Reading Room

The PLANET Act to Prevent U.S. Nuclear Testing

Posted on Monday, June 22, 2020

Posted by Angad Gangapuram, Summer Legal Intern

Seventy-five years ago, the United States became the only country to utilize a nuclear weapon during wartime. Since then, the United States government carried out more than one thousand nuclear tests. Another thousand-plus tests have been performed by other nuclear weapons states.

We as humans have long understood the environmental and social impacts of nuclear proliferation. Despite a global effort to curb nuclear weapon development, the Washington Post recently reported that the current administration has advocated for a return of nuclear weapons testing. The administration callously believes that a threat of an impending nuclear arms race would scare other governments to the negotiating table, when in reality the resumption of nuclear weapons testing could very well have the opposite effect.

In an effort to quell the restarting of explosive nuclear weapons testing, Senator Ed Markey has introduced the Preserving Leadership Against Nuclear Explosives Testing (PLANET) Act; found here [].

According a press release from Senator Markey, the purpose of the PLANET Act is to:

  • Prohibit the use of funds appropriated in Fiscal Year 2021 or from any previous year to prepare for or to conduct an explosive nuclear test that produces any yield

  • Allow for stockpile stewardship activities that are consistent with U.S. law – such as certifying the safety, security and reliability of the U.S. nuclear stockpile – so long as those activities are consistent with the “zero-yield” scope of the Comprehensive Test Ban Treaty (CTBT)

The last nuclear yield test in the United States was in September 1992. According to the Department of Energy’s historical records approximately 90% of U.S. nuclear tests were related to new designs, not maintenance of the stockpile. Since the testing moratorium was established twenty-eight years ago, the United States has ensured the safety of its stockpile by other means; conducting an array of tests that the government considers in accordance with the Comprehensive Test Ban Treaty (CTBT) of 1996. While the United States’ Senate declined to ratify the CTBT in 2018, we have signed the UN Security Council Resolution 2310 in 2016 that implores all countries, including the United States, to abide by the CTBT.

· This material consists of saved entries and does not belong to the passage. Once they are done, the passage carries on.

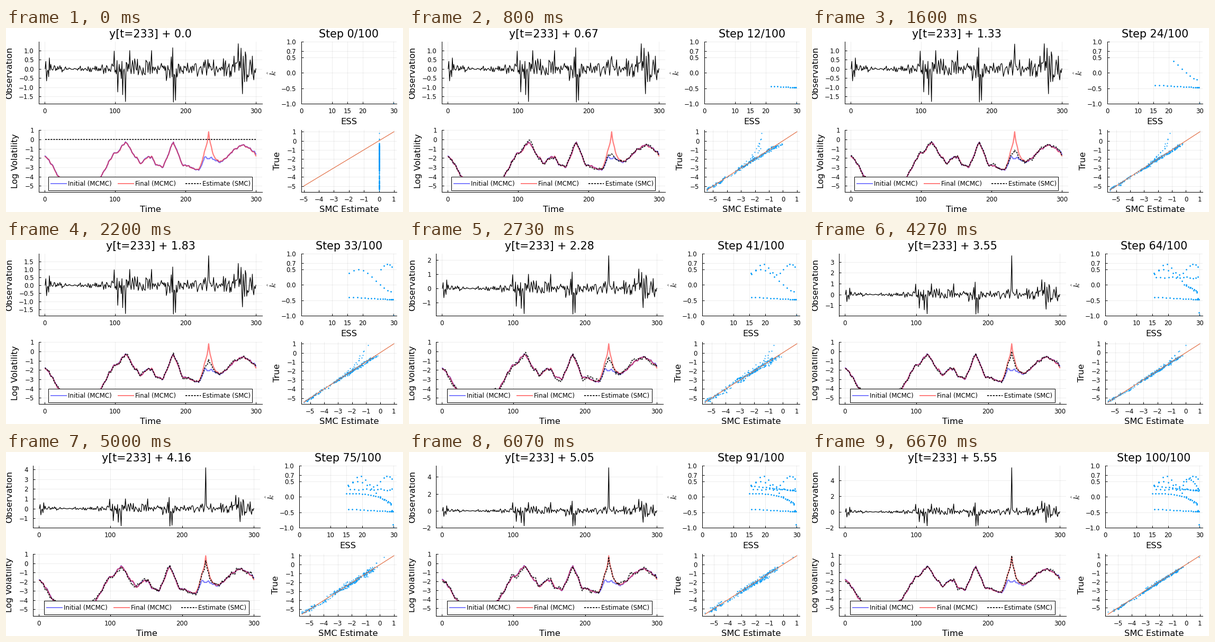
A matplotlib script that plays this animation: 750x350 px, repeating every 6740 ms.

```python
import numpy as np
import matplotlib.pyplot as plt
from matplotlib.animation import FuncAnimation
from matplotlib.patches import Rectangle
from matplotlib.ticker import FuncFormatter

W, H, DPI = 750, 350, 100
LAST, LOOP_MS = 100, 6740
FRAMES = 2 * (LAST + 1)
PX = 72 / DPI
BLUE, ORANGE = "#009af9", "#e26f46"
TICK, GUIDE, TITLE = 11.8 * PX, 16.3 * PX, 20.7 * PX
DASH = (0, (1.65, 1.05))

plt.rcParams["font.family"] = "DejaVu Sans"
plt.rcParams["mathtext.fontset"] = "cm"

rng = np.random.default_rng(233)
t = np.arange(1, 301)


def smooth(width, amp):
    raw = rng.normal(size=t.size + width - 1)
    return amp * np.convolve(raw, np.ones(width) / np.sqrt(width), "valid")


# Log volatility: a jittered course, and the same with a sharp peak at t = 233
knots = [(1, -2), (7, -2.2), (18, -3.9), (38, -5.35), (70, -4.6), (80, -4),
         (91, -2.4), (98, -1.6), (104, -1.4), (115, -.2), (126, -1.6),
         (136, -2.5), (152, -1.7), (158, -2.7), (168, -3), (183, -.2),
         (196, -2.75), (219, -3.3), (227, -2), (236, -2), (249, -2.5),
         (277, -.65), (287, -.7), (300, -1.45)]
first = np.interp(t, *zip(*knots)) + smooth(3, .065)
first[37] = -5.47
bump = np.exp(-np.abs(t - 233) / 4)
bump *= .83 - first[232]
final = first + bump - .2 * np.clip((t - 292) / 8, 0, 1)
first = first + smooth(4, .03)

# Observations: volatility-scaled noise and the largest swings
obs = np.clip(rng.normal(size=300) * np.exp(first / 2) * .7, -.7, .7)
swings = {3: -.65, 7: .6, 99: .97, 104: -1.25, 111: -1.4, 115: -1.77, 121: 1,
          152: 1, 182: 1.15, 183: -1.805, 186: -1.7, 233: .02, 275: 1.37,
          279: 1.13, 281: -1.35, 285: .93}
for pos, val in swings.items():
    obs[pos - 1] = val


def run(n, low, power, khat):
    """Sample size falling from 30 to low over n steps, with its k-hat."""
    d = (np.arange(1, n + 1) / n) ** power
    return np.column_stack([30 - (30 - low) * d, khat(d)])


runs = [
    run(17, 15.6, 1.6, lambda d: -.47 + .08 * d),
    run(11, 15.5, 1.2, lambda d: -.22 + .72 * np.sin(2 * d) ** 2),
    run(13, 15.6, 1.3, lambda d: .5 + .17 * np.cos(10.5 * (d - .14))),
    run(13, 16.2, 1.3, lambda d: .24 + .02 * np.cos(20 * d)),
    run(21, 15, 1.5, lambda d: .11 - .36 * (1 - d) ** 3 - 1.2 * np.exp(-60 * d)),
    run(16, 15.5, 1.4, lambda d: .2 + .16 * d),
    run(9, 25, 1.5, lambda d: .2 + .38 * np.sin(2.2 * d)),
]
track = np.vstack([[(30, -1)]] + runs)
starts = np.cumsum([1] + [len(r) for r in runs])
starts[-1] += 11
noise = [(smooth(4, .08), smooth(5, .16)) for _ in runs]


def estimate(i):
    if i == 0:
        return np.zeros(t.size)
    j = np.searchsorted(starts, i, side="right") - 1
    u = (i - starts[j]) / (starts[j + 1] - starts[j])
    s = i / LAST
    mix = 1.03 * s ** .82
    low = -5.45 - .3 * s ** 4
    est = first + mix * (final - first) + (1 - u) * noise[j][0] + u * noise[j][1]
    est = np.maximum(est, low)
    est[232] = first[232] + mix * (final - first)[232]
    est[37] = low
    return est


def padded(lo, hi):
    pad = .03 * (hi - lo)
    return lo - pad, hi + pad


def number(digits):
    return FuncFormatter(lambda v, _: f"{v:.{digits}f}".replace("-", "\u2212"))


fig = plt.figure(figsize=(W / DPI, H / DPI), dpi=DPI, facecolor="white")


def panel():
    ax = fig.add_axes([.1, .1, .1, .1])
    ax.spines[["top", "right"]].set_visible(False)
    ax.spines[["left", "bottom"]].set_linewidth(PX)
    ax.patch.set_visible(False)
    ax.set_axisbelow(True)
    ax.grid(color="black", alpha=.1, lw=.7 * PX)
    ax.tick_params(direction="in", length=4 * PX, width=PX, labelsize=TICK)
    ax.tick_params(axis="x", pad=8 * PX)
    ax.tick_params(axis="y", pad=9.3 * PX)
    ax.xaxis.set_major_formatter(number(0))
    ax.yaxis.set_major_formatter(number(0))
    return ax


obs_ax, k_ax, vol_ax, fit_ax = [panel() for _ in range(4)]
for ax in (obs_ax, vol_ax):
    ax.set_xlim(*padded(1, 300))
    ax.set_xticks([0, 100, 200, 300])
k_ax.set(xlim=(0, 31), ylim=(-1, 1), xticks=[0, 10, 15, 20, 30],
         yticks=[-1, -.5, 0, .5, .7, 1])
k_ax.yaxis.set_major_formatter(number(1))
vol_ax.set_yticks(range(-5, 2))
fit_ax.set_xticks(range(-5, 2))
fit_ax.set_yticks(range(-5, 2))

obs_line, = obs_ax.plot([], [], color="black", lw=1.2 * PX)
vol_ax.plot(t, first, color=(0, 0, 1, .5), lw=2.2 * PX)
vol_ax.plot(t, final, color=(1, 0, 0, .5), lw=2.2 * PX)
est_line, = vol_ax.plot([], [], color="black", alpha=.85, lw=1.9 * PX, ls=DASH,
                        dash_capstyle="butt")
k_dots, = k_ax.plot([], [], "o", color=BLUE, ms=2.8 * PX, mew=0)
fit_dots, = fit_ax.plot([], [], "o", color=BLUE, ms=2 * PX, mew=0)
ref_line, = fit_ax.plot([], [], color=ORANGE, lw=1.2 * PX)

# Overlay in pixels for labels and legend
top = fig.add_axes([0, 0, 1, 1], zorder=5)
top.set(xlim=(0, W), ylim=(H, 0))
top.axis("off")


def label(text, y, size, **kw):
    style = dict(ha="center", va="baseline", fontsize=size)
    style.update(kw)
    return top.text(0, y, text, **style)


def upright(text, y):
    return label(text, y, GUIDE, rotation=90, rotation_mode="anchor")


obs_title = label("", 18.5, TITLE)
step_title = label("", 18.5, TITLE)
ess_text = label("ESS", 183, GUIDE)
time_text = label("Time", 350.5, GUIDE)
smc_text = label("SMC Estimate", 350.5, GUIDE)
obs_text = upright("Observation", 85.5)
vol_text = upright("Log Volatility", 253)
true_text = upright("True", 253)
k_text = label(r"$\hat{k}$", 85.5, GUIDE, rotation=90, va="center")

box = Rectangle((0, 282.5), 1, 26, fc="white", ec="black", lw=PX)
top.add_patch(box)
entries = []
for name, color, dash in [("Initial (MCMC)", (0, 0, 1, .5), "-"),
                          ("Final (MCMC)", (1, 0, 0, .5), "-"),
                          ("Estimate (SMC)", (0, 0, 0, .85), DASH)]:
    key, = top.plot([], [], color=color, ls=dash, lw=2 * PX, dash_capstyle="butt")
    entries.append((key, label(name, 300, TICK, ha="left")))


def place(ax, left, right, upper, lower):
    ax.set_position([left / W, 1 - lower / H, (right - left) / W, (lower - upper) / H])


def layout(wide, signed):
    l0, l1, r0, r1 = (62, 484, 557.5, 738) if wide else (51, 480.2, 554, 738)
    place(obs_ax, l0, l1, 26.5, 144.5)
    place(vol_ax, l0, l1, 194, 312)
    place(k_ax, r0, r1, 26.5, 144.5)
    place(fit_ax, r0, r1, 194, 312)
    for text in (obs_title, time_text):
        text.set_x((l0 + l1) / 2)
    for text in (step_title, ess_text, smc_text):
        text.set_x((r0 + r1) / 2)
    vol_text.set_x(l0 - 40)
    obs_text.set_x(l0 - 51 if wide else l0 - 40 if signed else l0 - 30)
    true_text.set_x(r0 - 40.5)
    k_text.set_x(r0 - 54)
    x0, x1, pitch = (80, 465, 127) if wide else (72, 459, 127.3)
    box.set_x(x0)
    box.set_width(x1 - x0)
    for n, (key, text) in enumerate(entries):
        x = x0 + 4.5 + n * pitch
        key.set_data([x, x + 29], [295.5, 295.5])
        text.set_x(x + 32.3)


def draw(frame):
    i = min((frame + 1) // 2, LAST)
    shift = i * .0555
    y = obs.copy()
    y[232] += shift
    lo, hi = padded(y.min(), y.max())
    gap = .5 if i < 35 else 1 if i < 81 else 2
    ticks = np.arange(np.ceil(lo / gap), np.floor(hi / gap) + 1) * gap + 0.0
    obs_ax.set_ylim(lo, hi)
    obs_ax.set_yticks(ticks)
    obs_ax.yaxis.set_major_formatter(number(1 if gap < 1 else 0))
    obs_line.set_data(t, y)
    layout(gap < 1, ticks[0] < 0)

    est = estimate(i)
    est_line.set_data(t, est)
    vol_ax.set_ylim(*padded(min(est.min(), final.min(), first.min()),
                            max(est.max(), final.max())))
    start = min(-5, est.min())
    fit_dots.set_data(est, final)
    ref_line.set_data([start, 1], [start, 1])
    fit_ax.set_xlim(*padded(start, 1))
    fit_ax.set_ylim(*padded(min(start, final.min()), 1))

    k_dots.set_data(track[:i + 1, 0], track[:i + 1, 1])
    obs_title.set_text(f"y[t=233] + {round(shift, 2)}")
    step_title.set_text(f"Step {i}/{LAST}")
    return []


anim = FuncAnimation(fig, draw, frames=FRAMES, init_func=lambda: draw(0),
                     interval=LOOP_MS / FRAMES, repeat=True, repeat_delay=0, blit=False)
plt.show()
```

The PLANET Act is currently being co-sponsored by fifteen other Senators, including Dianne Feinstein of California. It is important that we as a Nation learn from the mistakes of past administrations and strive to create a safer future for all generations. As President Reagan once said, “Our moral imperative is to work with all our powers for that day when the children of the world grow up without the fear of nuclear war.”

Let us remember these lessons even more in 2020, in the wake of the 75th anniversary of the horrific atomic bombings of Hiroshima and Nagasaki. An event that resulted in destruction unlike any we have seen prior, and hopefully unlike any that we will see in the future. It is time for Congress to pursue measures like the PLANET Act to prevent such devastating behavior. Prohibiting funding for resumption of nuclear yield testing is a critical step toward a safer future.